Roji Tea Garden—A Short Description

by Karl Bareis (adapted from The Wooden Post, vol 10, March 2018)

Roji Tea Garden drawing…A contemplative garden landscape which invites the guests to experience a tranquil and purposely self-absorbed but silent process. Guests arrive at the tea garden by first walking through a forest on a steep mountain trail, and after some minutes arriving at a quiet landing in the forest surrounded by tall bamboo and a soft green pelt of moss-covered earth, punctuated by water-worn stones and handcrafted bamboo fences.

The whole effect of the tea garden is designed to put the guest in a state of tranquility.
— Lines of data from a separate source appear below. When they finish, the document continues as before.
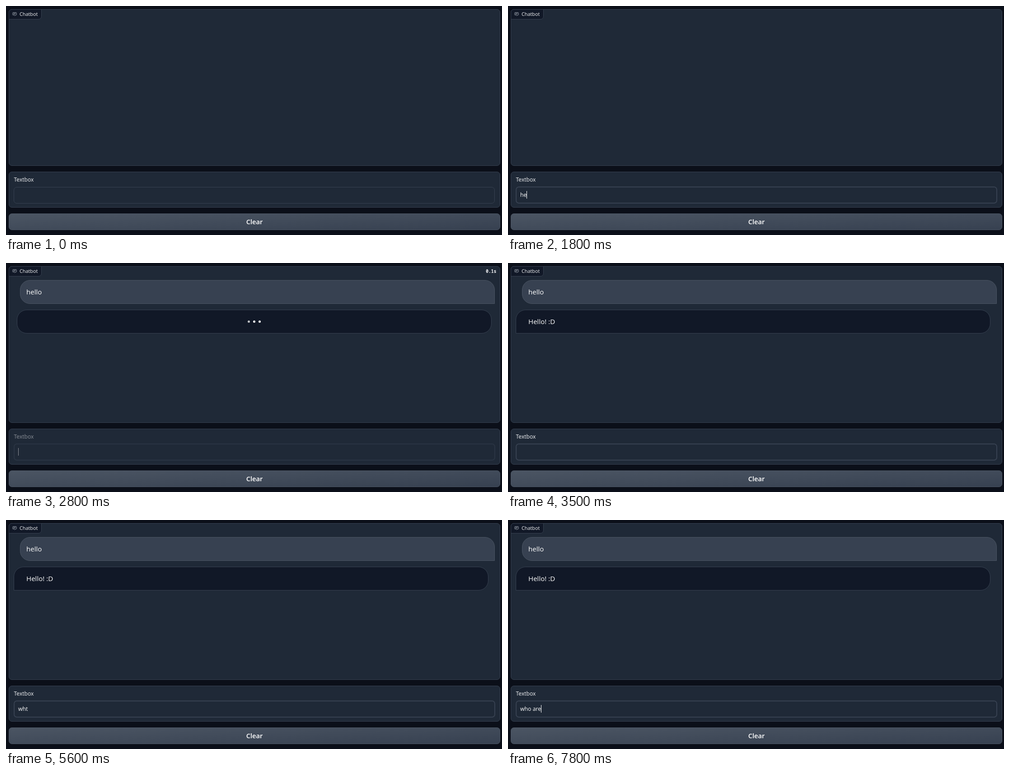
These frames come from a looping animation (1098x510 px, 8 s). An HTML page:

```html
<!DOCTYPE html>
<html lang="en">
<head>
<meta charset="utf-8">
<title>Chatbot</title>
<style>
  html, body { margin: 0; width: 100%; height: 100%; overflow: hidden; background: #0b0f19; }
  #stage { position: relative; width: 1098px; height: 510px; overflow: hidden;
    background: #0b0f19; color: #f3f4f6; font-family: "Open Sans", "Noto Sans", sans-serif; }
  #stage div, #stage svg { position: absolute; box-sizing: border-box; white-space: pre; }
  .panel { left: 6px; width: 1088px; background: #1f2937; border: 1px solid #374151; border-radius: 7px; }
  #chat { top: 7px; height: 349px; }
  #form { top: 369px; height: 80px; }
  #tag { left: 6px; top: 7px; width: 73px; height: 23px; background: #111827;
    border: 1px solid #374151; border-radius: 7px 0 7px 0; }
  #tagText { left: 30px; top: 10px; font-size: 10.85px; line-height: 15px; }
  #timer { right: 12.5px; top: 12px; font: 600 9.7px/13px "Noto Sans Mono", monospace; }
  .bubble { width: 1051px; height: 53px; border: 1px solid; border-radius: 22px; }
  #user { left: 31px; top: 38px; background: #374151; border-color: #4b5563; border-bottom-right-radius: 0; }
  #reply, #wait { top: 104px; background: #111827; border-color: #374151; }
  #reply { left: 17px; border-bottom-left-radius: 0; }
  #wait { left: 24px; }
  .msg { left: 45px; font-size: 15.1px; line-height: 20px; color: #fff; }
  .dot { top: 128px; width: 5px; height: 5px; border-radius: 50%; background: #fff; }
  #label { left: 17.5px; top: 378px; font-size: 12.1px; line-height: 17px; }
  #input { left: 17px; top: 403px; width: 1065px; height: 37px; border: 1px solid #374151; border-radius: 7px; }
  #input.focus { top: 402px; width: 1066px; height: 38px; border-width: 2px; }
  #typed { left: 27px; top: 412px; height: 17px; font-size: 12.26px; line-height: 17px; color: #fff; }
  #caret { left: 100%; top: 0; width: 1px; height: 17px; background: #fff; }
  #clear { left: 6px; top: 462px; width: 1088px; height: 37px; border: 1px solid #4b5563; border-radius: 7px;
    background: linear-gradient(to bottom right, #4b5563, #374151); }
  #clearText { left: 6px; top: 470px; width: 1088px; text-align: center; color: #fff;
    font-size: 14.7px; font-weight: 600; line-height: 20px; }
</style>
</head>
<body>
<div id="stage">
  <div id="chat" class="panel"></div>
  <div id="tag"></div>
  <svg style="left:14px;top:13px" width="10" height="10" viewBox="0 0 32 32" fill="none" stroke="#b4bac4" stroke-width="2.6">
    <path d="M15 23H6a3 3 0 0 1-3-3V8a3 3 0 0 1 3-3h20a3 3 0 0 1 3 3v12a3 3 0 0 1-3 3h-5.500l-4 6.500M8 11h16M8 17h10"/>
  </svg>
  <div id="tagText">Chatbot</div>
  <div id="sent">
    <div id="user" class="bubble"></div>
    <div class="msg" style="top:54px">hello</div>
  </div>
  <div id="pending">
    <div id="wait" class="bubble"></div>
    <div class="dot" style="left:535px"></div>
    <div class="dot" style="left:547px"></div>
    <div class="dot" style="left:559px"></div>
  </div>
  <div id="answer">
    <div id="reply" class="bubble"></div>
    <div class="msg" style="top:120px">Hello! :D</div>
  </div>
  <div id="timer"></div>
  <div id="form" class="panel"></div>
  <div id="field">
    <div id="label">Textbox</div>
    <div id="input"></div>
    <div id="typed"><span id="text"></span><div id="caret"></div></div>
  </div>
  <div id="clear"></div>
  <div id="clearText">Clear</div>
</div>
<script>
const LOOP = 8000, FOCUS = 900, SEND = 2800, REPLY = 3200;

// [time, typed text, caret visible]
const steps = [
  [0, "", 0], [FOCUS, "", 1], [1400, "", 0],
  [1700, "h", 1], [1800, "he", 1], [2100, "hel", 1], [2300, "hell", 1], [2500, "hello", 1],
  [SEND, "", 1], [3500, "", 0],
  [3800, "w", 1], [3900, "wa", 1], [4300, "wa", 0], [4500, "w", 0],
  [4800, "wh", 1], [5000, "wht", 1], [5100, "whta", 1],
  [5600, "wht", 0], [5800, "wh", 0], [5900, "w", 0], [6100, "w", 1], [6500, "w", 0],
  [6700, "who", 1], [6900, "who ", 1], [7300, "who a", 1], [7600, "who ar", 1], [7800, "who are", 1]
];

const $ = id => document.getElementById(id);
const show = (id, on) => { $(id).style.display = on ? "" : "none"; };
const dots = document.querySelectorAll(".dot");

// Each dot waits its turn at full strength, then pulses once a second.
function dotOpacity(age) {
  if (age < 0) return 1;
  const phase = age / 1000 % 1;
  return 0.65 + 0.15 * Math.cos(2 * Math.PI * phase);
}

function draw(t) {
  const [, text, caret] = steps.findLast(s => s[0] <= t);
  const waiting = t >= SEND && t < REPLY;
  $("text").textContent = text;
  show("caret", caret);
  show("sent", t >= SEND);
  show("pending", waiting);
  show("answer", t >= REPLY);
  show("timer", waiting);
  $("input").classList.toggle("focus", t >= FOCUS);
  $("field").style.opacity = waiting ? 0.5 : 1;
  if (waiting) {
    const age = t - SEND + 100;
    $("timer").textContent = (age / 1000).toFixed(1) + "s";
    dots.forEach((dot, i) => { dot.style.opacity = dotOpacity(age + 50 - i * 330); });
  }
}

const start = performance.now();
let last = -1;
function tick() {
  const t = Math.floor((performance.now() - start) % LOOP / 100) * 100;
  if (t !== last) draw(last = t);
  requestAnimationFrame(tick);
}
tick();
</script>
</body>
</html>
```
During an actual ceremony, guests arrive at an appointed hour, and after sitting in an open pavilion at the entrance to the tea garden for enough time to “listen to the sounds of nature”, the tea master will appear outside the tea hut, and beckon the guests to cross over the moss and enter the room. Quietly the guests leave the machiai waiting pavilion—each one separated by enough of an interval to allow the previous person a chance to privately follow the perfectly spaced stepping stones and observe the moment in nature without feeling crowded or rushed.

Upon arriving at the tea room, shoes and all superfluous items are left outside on a large smooth stone, and one is seated in a small room with a perfect view of the master as he ritually prepares the tea. All the while the room is filled with the sounds of water simmering over a charcoal brazier–each natural coal glowing in the dim atmosphere of the tea room. As the fluid and perfectly choreographed motions of the master put the guests in a state of deep and sympathetic ease, the lack of conversation allows each person to follow scent, or sound, or motions which he or she brings into focus within a state of personal contemplation. The climatic sips of thick whisked tea broth are by no means the only experience of the “ceremony”. One invariably is left with a sense of self awareness and unspoken gratitude–a complex emotion bracketed by the many separate physical elements which all are created and structured to focus the mind on the moment. Clarity in mind is helped by the physical isolation and surroundings.

This experience and this ritualistic type of tea garden is uniquely landscaped and extremely rare. The combination of the natural setting amongst the trees and being purposefully far away from the sounds of traffic and man-made noise is almost impossible to duplicate.